Status of NASA Radiation Research Working Group Current Plan • Address the broad scope of radiation impacts • Reactivate the Radiation Working Group and expand focus and participation • Lots of good work on going need to converge data/knowledge How? • Establish tiger team to: • Define requirements – decide what aspects of radiation should be included? • Develop a draft charter • Identify key players and recommend working group membership (NASA HQ, centers, other Agencies) Decide chair and possible rotation • Define products of the working group • Comprehensive integrated radiation plan • Reporting requirements and frequency
Status of NASA Radiation Working Group • The Working Group will: • Ensure all aspects of radiation of interest to NASA are addressed • Identify and document requirements • Identify gaps • Develop strategy to fill gaps • Develop and manage a comprehensive radiation plan • Leverage leverage leverage
Space Radiation Health Risks • Bioastronautics Roadmap – A Risk Reduction Strategy for Human Space Exploration See http://bioastroroadmap.nasa.gov for more info • 45 risks identified total – 4 radiation • Carcinogenesis –increased morbidity or mortality • Acute and late CNS risks – motor function and behavior or neurological • Chronic and degenerative tissue (non-cancer- non-CNS cardiac, circulatory, digestive, cataracts) • Acute radiation risk (occupational radiation exposure) • 41 research and technology questions associated with radiation • Encompass issues that should be sufficiently addressed to mitigate and retire risks
Space Radiation Health Risks • NASA commissioned the National Academies - Institute of Medicine to review the Bioastronautics Roadmap • For more info go to www.nap.edu • 18 month study; Six month interim report delivered Oct ‘04 • Briefing of findings and recommendations this afternoon • Report will be publicly available October 20th • Radiation was addressed in detail
Space Radiation Health Risks • Charge to IOM • How can the BR better capture & describe risks & R&T issues for risk reduction? • Does the BR use appropriate method of risk assessment? • How well does BR address different types of risks? • Are categories of critical research issues & metrics used to analyze them appropriate? • Are efficiency and technology issues properly and adequately addressed?
Space Radiation Health Risks • Radiation Issues • Does protection against late radiation effects also protect against acute effects with respect to galactic cosmic rays? • Are pharmacology and food exposure to radiation adequately addressed? • What is the priority for establishing safe radiation exposures based on duration and destination for each radiation risk?
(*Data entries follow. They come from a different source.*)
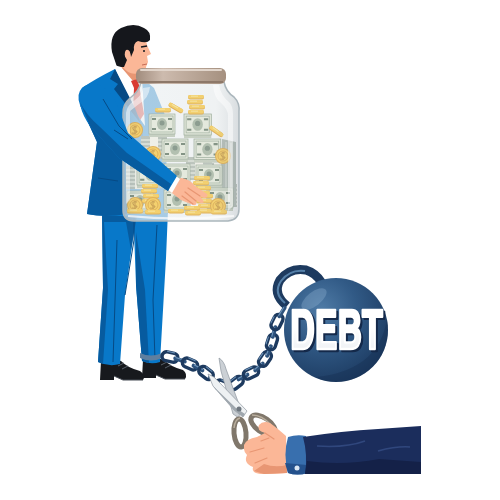
<!DOCTYPE html>
<html lang="en">
<head>
<meta charset="utf-8">
<title>Debt and savings illustration</title>
<style>
:root{--suit:#0878c9;--suit-dark:#075b9f;--suit-deep:#064a85;--skin:#fbb797;--skin-dark:#e89673;--hair:#15171c;--red:#d93a32;--gold:#fcc42f;--gold-dark:#dd9412;--gold-light:#ffe27a;--bill:#e6ead6;--bill-ink:#7d9277;--iron:#2d527c;--iron-dark:#1d3a5f;--sleeve:#1b2d5c;--sleeve-dark:#142148;--lid:#b9a596}
html,body{margin:0;background:#fff;overflow:hidden}
svg{display:block;width:500px;height:500px}
.suit{fill:var(--suit)}.suit-dark{fill:var(--suit-dark)}
.skin{fill:var(--skin)}.skin-dark{fill:var(--skin-dark)}
.seam{fill:none;stroke:var(--suit-deep);stroke-width:1}
.finger{fill:none;stroke:var(--skin-dark);stroke-width:1.2;stroke-linecap:round}
.debt{font:700 54px "TeX Gyre Heros Cn","Liberation Sans",sans-serif;stroke-width:2.4;stroke-linejoin:round}
</style>
</head>
<body>
<svg viewBox="0 0 500 500" role="img" aria-label="Businessman hugging a jar of money, chained to a debt ball while a hand cuts the chain with scissors">
<defs>
<radialGradient id="ball-shade" cx=".36" cy=".3" r=".75">
<stop offset="0" stop-color="#4f7ba6"/><stop offset=".45" stop-color="#315a86"/><stop offset="1" stop-color="#1c3a60"/>
</radialGradient>
<linearGradient id="lid-shade"><stop offset="0" stop-color="#a08b7c"/><stop offset=".3" stop-color="#cdbbae"/><stop offset="1" stop-color="#a5907f"/></linearGradient>
<linearGradient id="glass"><stop offset="0" stop-color="#b4c2cc" stop-opacity=".75"/><stop offset=".16" stop-color="#e4ebef" stop-opacity=".6"/><stop offset=".8" stop-color="#dfe5e8" stop-opacity=".65"/><stop offset="1" stop-color="#b3bcc2" stop-opacity=".85"/></linearGradient>
<linearGradient id="letter-face" x2="0" y2="1"><stop offset=".5" stop-color="#fff"/><stop offset="1" stop-color="#e3e8ee"/></linearGradient>
<clipPath id="ball-clip"><circle cx="336" cy="330" r="52"/></clipPath>
<g id="bill">
<rect width="26" height="23" fill="#b9c3ad"/><rect width="26" height="20" fill="var(--bill)" stroke="var(--bill-ink)" stroke-width=".7"/>
<rect x="2" y="2" width="22" height="16" fill="none" stroke="var(--bill-ink)" stroke-width=".7"/>
<ellipse cx="13" cy="10" rx="5" ry="6" fill="#9aab91"/><circle cx="13" cy="9" r="2.5" fill="#5f7560"/>
<path d="M3 5h4M19 5h4M3 15h4M19 15h4" stroke="#526850" stroke-width="2"/>
</g>
<g id="stack">
<rect width="26" height="23" fill="#a9b2a5"/><path d="M0 4h26M0 8h26M0 12h26M0 16h26M0 20h26" stroke="#dde2d3" stroke-width="1.5"/><rect x="9" width="8" height="23" fill="#f5f2e5"/>
</g>
<g id="coin-edge"><rect width="16" height="4.6" rx="2" fill="var(--gold-dark)"/><rect width="16" height="3.6" rx="1.8" fill="var(--gold)"/><path d="M3 1.2h7" stroke="var(--gold-light)"/></g>
<g id="coin-pile"><use href="#coin-edge" y="15"/><use href="#coin-edge" x="1" y="10"/><use href="#coin-edge" x="-1" y="5"/><use href="#coin-edge"/></g>
<g id="coin"><circle r="8" fill="var(--gold-dark)"/><circle r="7" fill="var(--gold)"/><circle r="5" fill="none" stroke="var(--gold-dark)"/><path d="M2-3Q-3-4-2-1T2 1Q2 4-3 3M0-4v8" fill="none" stroke="#b97808"/></g>
<g id="link-open"><rect x="-8" y="-4.5" width="16" height="9" rx="4.5" fill="none" stroke="var(--iron-dark)" stroke-width="3.4"/><path d="M-4-5H4" stroke="#6c92b8"/></g>
<g id="link-side"><rect x="-7" y="-2" width="14" height="4" rx="2" fill="var(--iron)"/><path d="M-5-1H5" stroke="#7398bd"/></g>
</defs>
<rect width="500" height="500" fill="#fff"/>

<g id="businessman">
<g id="shoes" fill="#17191d">
<path d="M101 361Q112 357 121 361Q128 368 140 371Q146 375 143 380H123L114 376V380H100Z"/>
<path d="M143 360Q154 356 164 360Q171 367 183 370Q188 374 185 379H165L156 375V378H142Z"/>
<path d="M118 366l6-3M122 369l6-3M161 365l6-3M165 368l6-3" stroke="#59616b"/>
<path d="M114 376l9 4h20M156 375l9 4h20" fill="none" stroke="#474c54"/>
</g>
<g id="trousers">
<path class="suit" d="M102 210H168L166 258L160 362Q151 365 142 361L136 285L134 232L125 295L120 364Q109 367 98 362L103 288Z"/>
<path class="suit-dark" d="M102 210H138L134 232L131 250L126 222H104L108 290L103 364L98 362L103 288Z"/>
<path class="suit-dark" d="M136 232L145 290L149 363L142 361L136 285Z"/>
<path class="seam" d="M134 215V240L125 295M157 225L153 300L155 360M117 240L113 362"/>
</g>
<g id="head">
<path class="skin" d="M122 48L121 78L133 86L139 73Q147 74 146 67L148 62L147 56L151 54L147 45L145 34L124 38Z"/>
<path class="skin-dark" d="M122 66Q129 76 139 73L133 86L121 78Z"/>
<path fill="var(--hair)" d="M117 67L112 52Q109 34 121 28Q134 22 144 28Q151 31 150 40Q147 44 138 41Q133 43 134 50L131 57Q130 48 126 50Q123 54 127 60L124 67Z"/>
<path class="skin" d="M126 51Q131 49 130 58Q127 61 125 56Z"/>
<path d="M141 47l6-1" stroke="var(--hair)" stroke-width="1.6"/><circle cx="144" cy="51" r="1" fill="var(--hair)"/>
<path d="M142 65l5-1" stroke="#c66c55"/>
</g>
<g id="jacket">
<path fill="#fff" d="M114 65L121 67L133 81L139 78L145 100V125H125Z"/>
<path fill="var(--red)" d="M131 81L137 79L139 85L144 114L139 122L133 111L134 88Z"/>
<path class="suit" d="M115 69Q95 79 82 88Q76 94 80 105L97 142L87 214Q111 218 168 214L165 115L154 88L142 78L145 126L133 109Z"/>
<path class="suit-dark" d="M97 142L80 105L92 118L124 151L127 214Q105 218 87 214Z"/>
<path fill="var(--suit-deep)" d="M115 69L110 79L118 84L114 89L141 124L135 108Z"/>
<path class="seam" d="M98 178l20 3M142 127V213"/>
</g>
</g>

<g id="money-jar">
<path fill="#f2f5f5" fill-opacity=".55" d="M141 82H224Q226 92 234 97Q240 103 239 112V209Q239 220 228 221H134Q123 221 123 210V113Q123 104 130 98Q139 92 141 82Z"/>
<g id="savings">
<use href="#stack" x="205" y="163"/><use href="#stack" x="211" y="184"/><use href="#stack" x="141" y="136"/><use href="#stack" x="126" y="166"/><use href="#stack" x="186" y="157"/>
<path fill="#9da89d" d="M222 139l14 3v65h-16z"/><path d="M226 142v60M231 143v60" stroke="#d4dbd0"/>
<use href="#bill" x="149" y="114"/><use href="#bill" transform="translate(184 114) scale(1.05)"/>
<use href="#bill" x="162" y="139"/><use href="#bill" transform="translate(194 139) scale(1.03)"/>
<use href="#bill" transform="translate(137 164) scale(1.05)"/><use href="#bill" x="164" y="164"/><use href="#bill" x="196" y="165"/>
<use href="#bill" x="127" y="191"/><use href="#bill" x="164" y="190"/><use href="#bill" x="207" y="188"/>
<use href="#coin-pile" x="188" y="95"/><use href="#coin-edge" x="155" y="108"/><use href="#coin-edge" transform="translate(170 102) rotate(30)"/>
<use href="#coin" x="135" y="130"/><use href="#coin" x="223" y="156"/><use href="#coin" x="153" y="154"/><use href="#coin-edge" transform="translate(211 125) rotate(35)"/>
<use href="#coin-pile" x="142" y="184"/><use href="#coin-pile" x="194" y="176"/><use href="#coin-pile" x="197" y="194"/>
<use href="#coin" x="135" y="205"/><use href="#coin" x="153" y="205"/><use href="#coin" x="218" y="206"/>
<use href="#coin-edge" x="127" y="209"/><use href="#coin-edge" x="145" y="210"/><use href="#coin-edge" x="168" y="209"/><use href="#coin-edge" x="184" y="206"/><use href="#coin-edge" x="185" y="211"/><use href="#coin-edge" x="211" y="210"/>
</g>
<path fill="url(#glass)" fill-opacity=".55" stroke="#aab6bc" stroke-width="1.5" d="M141 82H224Q226 92 234 97Q240 103 239 112V209Q239 220 228 221H134Q123 221 123 210V113Q123 104 130 98Q139 92 141 82Z"/>
<path fill="#fff" fill-opacity=".5" d="M213 85H219Q221 96 229 102Q233 106 233 114V206L228 211V116Q228 109 221 103Q214 98 213 85ZM143 88L150 87Q149 98 139 104L130 111V200L126 204V113Q127 105 135 100Q142 95 143 88Z"/>
<path d="M128 216Q179 221 234 216" fill="none" stroke="#fff" stroke-opacity=".7" stroke-width="2"/>
<rect x="136" y="68" width="90" height="16" rx="6" fill="url(#lid-shade)"/>
<path d="M141 70H221" stroke="#e2d6cc" stroke-width="2" stroke-linecap="round"/><path d="M139 82H223" stroke="#8d7869" stroke-width="2"/>
</g>

<g id="holding-arm">
<path class="skin" d="M170 180L182 178Q191 180 195 186L207 194Q209 197 204 198L200 196L204 202Q201 205 196 200Q198 206 193 205L181 200L168 190Z"/>
<path class="finger" d="M188 188L200 196M185 192L196 201M182 196L193 204"/>
<path fill="#fff" d="M173 174L180 179L172 193L166 188Z"/>
<path class="suit" d="M82 88Q91 80 102 86Q111 91 117 105L128 133L177 176L168 191L119 158L90 126Q75 105 82 88Z"/>
<path class="suit-dark" d="M80 102Q86 115 100 127L127 153L171 184L168 191L119 158L90 126Z"/>
<path class="seam" d="M103 99L119 126L132 139M114 130l14 9"/>
</g>

<g id="debt-ball">
<path d="M287 306Q272 294 280 280Q290 267 306 270Q316 273 322 283" fill="none" stroke="var(--iron-dark)" stroke-width="9"/>
<path d="M285 303Q273 293 281 281Q290 269 305 271" fill="none" stroke="#5580a9" stroke-width="2"/>
<circle cx="336" cy="330" r="52" fill="url(#ball-shade)"/>
<g clip-path="url(#ball-clip)">
<path fill="#152f50" fill-opacity=".4" d="M388 310Q384 370 316 377L335 390H395Z"/>
<ellipse cx="314" cy="299" rx="15" ry="7" transform="rotate(-38 314 299)" fill="#8fb3d2" fill-opacity=".35"/>
</g>
<text class="debt" x="292" y="351" textLength="93" lengthAdjust="spacingAndGlyphs" fill="#14294a" stroke="#14294a" aria-hidden="true">DEBT</text>
<text class="debt" x="290" y="349" textLength="93" lengthAdjust="spacingAndGlyphs" fill="url(#letter-face)" stroke="#fff">DEBT</text>
</g>

<g id="chain">
<path d="M140 353Q151 358 162 353V358Q151 363 140 358Z" fill="#5f7f9f"/>
<use href="#link-open" transform="translate(170 357) rotate(12)"/>
<use href="#link-side" transform="translate(180 360) rotate(18)"/>
<use href="#link-open" transform="translate(190 364) rotate(24)"/>
<use href="#link-side" transform="translate(198 368) rotate(28)"/>
<use href="#link-open" transform="translate(206 373) rotate(38)"/>
<use href="#link-side" transform="translate(214 380) rotate(38)"/>
<use href="#link-open" transform="translate(223 386) rotate(24)"/>
<use href="#link-open" transform="translate(236 383) rotate(-38)"/>
<use href="#link-side" transform="translate(243 377) rotate(-28)"/>
<use href="#link-open" transform="translate(251 373) rotate(-26)"/>
<use href="#link-side" transform="translate(259 367) rotate(-42)"/>
<use href="#link-open" transform="translate(265 359) rotate(-56)"/>
<use href="#link-side" transform="translate(269 351) rotate(-68)"/>
<use href="#link-open" transform="translate(272 342) rotate(-72)"/>
<use href="#link-side" transform="translate(274 332) rotate(-75)"/>
<use href="#link-open" transform="translate(277 322) rotate(-64)"/>
<use href="#link-side" transform="translate(282 312) rotate(-58)"/>
</g>

<g id="cutting-hand">
<path class="skin" d="M256 438Q269 430 286 437V473L263 474Q251 474 253 467Q243 463 247 455Q241 449 247 443Z"/>
<g id="scissors">
<path fill="#cbd0d5" stroke="#8e979f" stroke-width=".7" d="M219 358Q224 361 226 369L240 407L239 418L233 414L221 371Z"/>
<path fill="#eef1f3" stroke="#8e979f" stroke-width=".7" d="M208 374Q214 376 219 382L247 411L243 417L234 410L213 386Z"/>
<path fill="#9fa7ae" d="M213 386L234 410L243 417L245 414L236 408Z"/>
<ellipse cx="240" cy="433" rx="6" ry="14" transform="rotate(-5 240 433)" fill="none" stroke="#80776b" stroke-width="5"/>
<ellipse cx="263" cy="425" rx="14" ry="7" transform="rotate(35 263 425)" fill="none" stroke="#80776b" stroke-width="5"/>
<path d="M234 428Q235 419 240 418M252 415Q262 415 271 425" fill="none" stroke="#b9ae9d" stroke-width="1.5"/>
<circle cx="239" cy="409" r="2.5" fill="#6f7880"/>
</g>
<path class="skin" d="M286 436Q277 428 270 423Q263 420 259 425Q256 430 265 433L257 437Q246 439 244 445Q243 452 250 452Q245 455 248 460Q249 464 255 463Q252 467 256 472L264 474L287 473Z"/>
<path class="skin-dark" d="M254 471L264 464Q275 468 287 465V473L264 474Z"/>
<path class="finger" d="M250 452L264 448M255 463L267 458M265 433L274 439M261 441L269 438"/>
<path fill="#386fae" d="M288 437Q297 434 306 436L308 473Q297 476 288 473Q283 454 288 437Z"/>
<path fill="#24518c" d="M285 463L307 465L308 473Q297 476 288 473Z"/>
<circle cx="297" cy="468" r="2.5" fill="#dbe7f3"/>
<path fill="var(--sleeve)" d="M303 437Q342 431 378 429L421 426V474H305Q308 455 303 437Z"/>
<path fill="var(--sleeve-dark)" d="M307 461Q343 466 379 459L421 462V474H305Z"/>
<path d="M317 446Q346 448 365 441M378 451Q397 446 410 447" fill="none" stroke="#30477d" stroke-width="1.5"/>
</g>
</svg>
</body>
</html>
Space Radiation Health Risks • Next Steps • Assess IOM recommendations for radiation • Review radiation research plan • Make adjustments where applicable